» **Task description**
Pick out all lines of the entries that include the word "ring" and copy them.

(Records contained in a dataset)
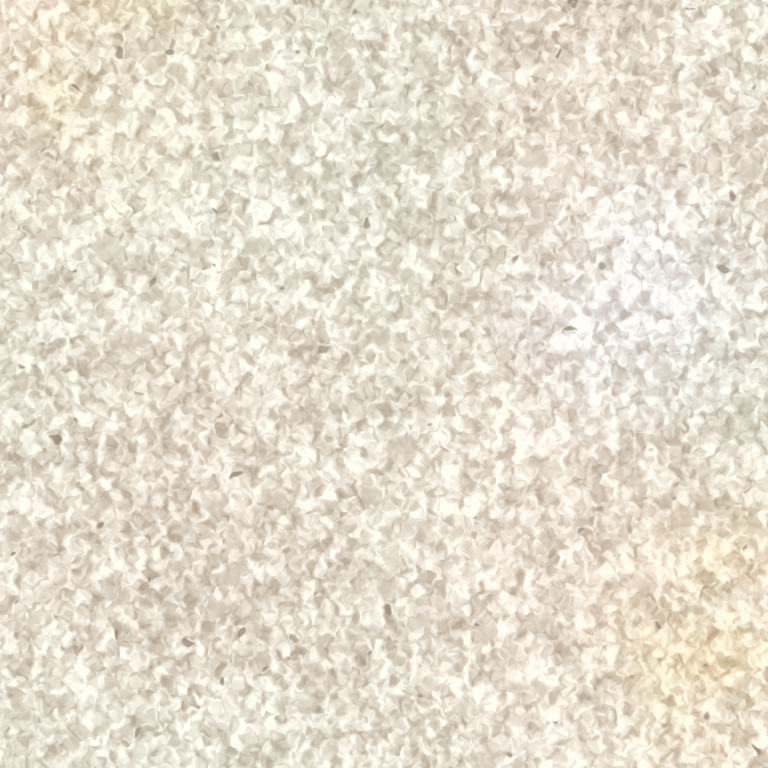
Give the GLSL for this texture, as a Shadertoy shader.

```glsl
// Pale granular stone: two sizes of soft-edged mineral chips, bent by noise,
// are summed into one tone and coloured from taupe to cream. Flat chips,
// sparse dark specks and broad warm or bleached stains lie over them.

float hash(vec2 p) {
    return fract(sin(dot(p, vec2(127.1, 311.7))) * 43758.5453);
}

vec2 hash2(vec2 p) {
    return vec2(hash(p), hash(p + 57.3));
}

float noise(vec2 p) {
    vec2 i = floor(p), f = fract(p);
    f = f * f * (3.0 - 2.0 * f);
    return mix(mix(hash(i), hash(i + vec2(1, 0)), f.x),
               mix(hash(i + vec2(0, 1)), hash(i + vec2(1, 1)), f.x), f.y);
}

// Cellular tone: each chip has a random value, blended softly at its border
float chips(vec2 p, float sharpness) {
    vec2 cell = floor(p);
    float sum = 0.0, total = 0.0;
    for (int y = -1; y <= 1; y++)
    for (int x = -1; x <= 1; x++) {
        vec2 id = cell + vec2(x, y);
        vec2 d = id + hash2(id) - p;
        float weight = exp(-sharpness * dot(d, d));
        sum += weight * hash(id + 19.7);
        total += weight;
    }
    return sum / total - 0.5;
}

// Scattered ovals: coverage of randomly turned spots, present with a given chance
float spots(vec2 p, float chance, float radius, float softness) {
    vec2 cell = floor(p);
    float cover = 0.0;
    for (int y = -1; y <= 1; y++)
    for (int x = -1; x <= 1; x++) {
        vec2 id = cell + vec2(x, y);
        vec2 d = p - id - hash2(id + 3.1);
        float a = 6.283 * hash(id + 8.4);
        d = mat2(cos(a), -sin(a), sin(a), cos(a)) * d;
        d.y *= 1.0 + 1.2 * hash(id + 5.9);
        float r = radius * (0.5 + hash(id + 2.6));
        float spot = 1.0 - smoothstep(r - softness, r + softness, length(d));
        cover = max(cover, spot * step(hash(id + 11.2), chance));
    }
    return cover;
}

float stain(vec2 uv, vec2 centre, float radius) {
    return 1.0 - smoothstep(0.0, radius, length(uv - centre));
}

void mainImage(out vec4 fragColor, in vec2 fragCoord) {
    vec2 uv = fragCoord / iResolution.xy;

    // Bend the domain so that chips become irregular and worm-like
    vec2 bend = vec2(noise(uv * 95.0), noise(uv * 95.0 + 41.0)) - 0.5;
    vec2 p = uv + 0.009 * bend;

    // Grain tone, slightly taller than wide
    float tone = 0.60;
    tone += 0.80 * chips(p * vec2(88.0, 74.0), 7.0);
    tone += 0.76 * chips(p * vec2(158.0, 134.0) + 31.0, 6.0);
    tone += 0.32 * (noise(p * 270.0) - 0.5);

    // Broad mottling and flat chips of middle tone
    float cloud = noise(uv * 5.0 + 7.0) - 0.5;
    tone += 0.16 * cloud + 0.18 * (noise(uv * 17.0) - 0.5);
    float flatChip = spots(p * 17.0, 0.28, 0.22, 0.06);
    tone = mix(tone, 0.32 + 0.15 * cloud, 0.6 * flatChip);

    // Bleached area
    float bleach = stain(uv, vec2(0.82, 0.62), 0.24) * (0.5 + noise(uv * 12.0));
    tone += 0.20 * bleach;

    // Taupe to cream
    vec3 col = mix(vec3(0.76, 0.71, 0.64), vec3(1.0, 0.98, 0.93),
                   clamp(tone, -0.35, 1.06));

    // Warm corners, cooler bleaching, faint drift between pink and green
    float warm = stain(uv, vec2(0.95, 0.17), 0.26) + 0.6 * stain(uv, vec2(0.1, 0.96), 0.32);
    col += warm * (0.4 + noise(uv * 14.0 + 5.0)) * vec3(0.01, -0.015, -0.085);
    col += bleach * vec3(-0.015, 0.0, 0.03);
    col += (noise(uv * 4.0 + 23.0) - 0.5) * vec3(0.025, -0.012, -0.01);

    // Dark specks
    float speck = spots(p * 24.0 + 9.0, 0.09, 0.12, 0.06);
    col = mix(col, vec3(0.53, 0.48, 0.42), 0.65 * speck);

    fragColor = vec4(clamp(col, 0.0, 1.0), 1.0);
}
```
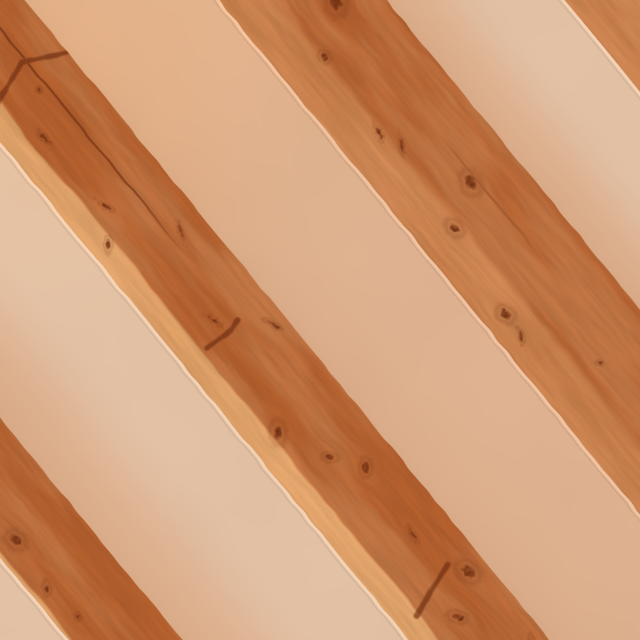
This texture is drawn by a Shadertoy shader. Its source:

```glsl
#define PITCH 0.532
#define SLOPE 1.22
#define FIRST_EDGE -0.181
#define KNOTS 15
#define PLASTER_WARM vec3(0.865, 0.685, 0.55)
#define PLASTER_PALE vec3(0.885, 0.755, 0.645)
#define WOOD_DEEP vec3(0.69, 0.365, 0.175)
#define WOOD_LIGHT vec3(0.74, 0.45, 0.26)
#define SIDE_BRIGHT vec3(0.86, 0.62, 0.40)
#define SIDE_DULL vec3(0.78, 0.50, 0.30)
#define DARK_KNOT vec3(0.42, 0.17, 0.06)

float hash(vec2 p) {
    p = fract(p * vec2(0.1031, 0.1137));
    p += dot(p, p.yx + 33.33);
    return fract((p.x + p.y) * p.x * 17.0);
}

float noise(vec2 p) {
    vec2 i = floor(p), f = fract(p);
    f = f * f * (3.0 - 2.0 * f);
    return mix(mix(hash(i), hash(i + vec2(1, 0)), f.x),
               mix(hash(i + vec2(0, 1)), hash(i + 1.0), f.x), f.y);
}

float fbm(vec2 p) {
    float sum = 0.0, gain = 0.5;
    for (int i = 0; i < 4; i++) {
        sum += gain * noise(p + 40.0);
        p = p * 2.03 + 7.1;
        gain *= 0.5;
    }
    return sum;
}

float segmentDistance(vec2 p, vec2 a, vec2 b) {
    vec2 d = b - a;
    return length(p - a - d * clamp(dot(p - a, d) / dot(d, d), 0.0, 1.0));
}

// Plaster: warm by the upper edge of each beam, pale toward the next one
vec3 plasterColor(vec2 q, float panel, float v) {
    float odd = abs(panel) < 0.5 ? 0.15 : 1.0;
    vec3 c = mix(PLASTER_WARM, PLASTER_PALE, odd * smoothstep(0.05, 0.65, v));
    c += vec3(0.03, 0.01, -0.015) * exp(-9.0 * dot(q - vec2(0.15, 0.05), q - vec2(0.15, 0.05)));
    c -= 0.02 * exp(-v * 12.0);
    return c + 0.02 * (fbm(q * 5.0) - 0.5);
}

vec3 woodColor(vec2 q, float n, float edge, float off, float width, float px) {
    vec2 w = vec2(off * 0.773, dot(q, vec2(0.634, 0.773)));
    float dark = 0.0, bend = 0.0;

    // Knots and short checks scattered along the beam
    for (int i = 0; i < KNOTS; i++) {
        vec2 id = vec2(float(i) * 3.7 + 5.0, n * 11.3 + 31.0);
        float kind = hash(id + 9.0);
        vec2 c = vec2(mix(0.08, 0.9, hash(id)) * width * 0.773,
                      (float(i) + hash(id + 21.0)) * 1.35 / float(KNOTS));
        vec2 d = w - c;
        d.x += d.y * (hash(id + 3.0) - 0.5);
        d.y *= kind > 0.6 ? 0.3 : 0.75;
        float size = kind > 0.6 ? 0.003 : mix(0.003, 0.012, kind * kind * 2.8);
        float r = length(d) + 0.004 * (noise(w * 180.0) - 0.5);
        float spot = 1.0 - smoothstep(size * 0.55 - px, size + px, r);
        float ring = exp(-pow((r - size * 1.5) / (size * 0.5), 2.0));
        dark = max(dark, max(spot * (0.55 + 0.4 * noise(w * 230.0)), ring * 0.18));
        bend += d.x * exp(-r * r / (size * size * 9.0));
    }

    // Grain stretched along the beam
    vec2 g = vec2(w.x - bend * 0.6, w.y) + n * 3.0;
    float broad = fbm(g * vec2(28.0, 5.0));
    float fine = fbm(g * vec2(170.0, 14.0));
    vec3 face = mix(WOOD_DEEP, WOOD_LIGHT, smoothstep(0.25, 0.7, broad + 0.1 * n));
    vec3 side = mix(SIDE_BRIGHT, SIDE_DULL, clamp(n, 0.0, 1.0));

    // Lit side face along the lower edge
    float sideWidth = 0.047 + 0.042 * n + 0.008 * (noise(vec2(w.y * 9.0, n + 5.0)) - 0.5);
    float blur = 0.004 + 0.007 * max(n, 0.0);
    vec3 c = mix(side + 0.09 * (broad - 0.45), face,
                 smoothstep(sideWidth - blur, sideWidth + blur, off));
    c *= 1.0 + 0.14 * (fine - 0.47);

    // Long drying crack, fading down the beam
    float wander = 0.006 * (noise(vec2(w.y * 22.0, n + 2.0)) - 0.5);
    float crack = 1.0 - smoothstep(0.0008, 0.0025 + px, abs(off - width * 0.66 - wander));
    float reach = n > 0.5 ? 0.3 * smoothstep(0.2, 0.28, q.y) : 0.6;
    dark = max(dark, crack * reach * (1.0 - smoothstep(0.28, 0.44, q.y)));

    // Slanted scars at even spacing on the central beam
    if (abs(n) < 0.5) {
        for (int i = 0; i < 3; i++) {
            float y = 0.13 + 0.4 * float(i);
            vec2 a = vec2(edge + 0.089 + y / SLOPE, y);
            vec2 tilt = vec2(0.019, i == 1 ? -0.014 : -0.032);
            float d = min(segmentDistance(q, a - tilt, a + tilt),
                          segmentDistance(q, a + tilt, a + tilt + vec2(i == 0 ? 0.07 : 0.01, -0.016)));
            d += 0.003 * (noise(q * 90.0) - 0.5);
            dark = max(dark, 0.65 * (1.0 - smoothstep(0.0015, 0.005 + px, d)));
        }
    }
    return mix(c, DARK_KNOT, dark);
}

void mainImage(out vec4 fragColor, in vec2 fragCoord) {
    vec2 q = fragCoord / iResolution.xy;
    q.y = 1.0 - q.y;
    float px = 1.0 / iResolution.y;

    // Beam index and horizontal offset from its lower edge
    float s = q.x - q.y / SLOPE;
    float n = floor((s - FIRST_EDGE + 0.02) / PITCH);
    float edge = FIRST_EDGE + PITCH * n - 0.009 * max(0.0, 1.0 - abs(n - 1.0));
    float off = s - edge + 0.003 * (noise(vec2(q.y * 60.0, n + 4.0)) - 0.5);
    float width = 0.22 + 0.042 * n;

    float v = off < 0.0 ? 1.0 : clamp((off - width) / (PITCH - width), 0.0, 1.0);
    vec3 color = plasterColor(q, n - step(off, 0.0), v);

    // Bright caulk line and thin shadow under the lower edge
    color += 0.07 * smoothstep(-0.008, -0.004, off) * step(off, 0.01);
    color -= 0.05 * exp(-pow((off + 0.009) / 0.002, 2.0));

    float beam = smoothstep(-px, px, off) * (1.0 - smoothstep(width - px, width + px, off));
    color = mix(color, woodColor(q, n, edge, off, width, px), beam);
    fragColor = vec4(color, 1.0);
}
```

» **Reply to the exercise**
        float ring = exp(-pow((r - size * 1.5) / (size * 0.5), 2.0));
        dark = max(dark, max(spot * (0.55 + 0.4 * noise(w * 230.0)), ring * 0.18));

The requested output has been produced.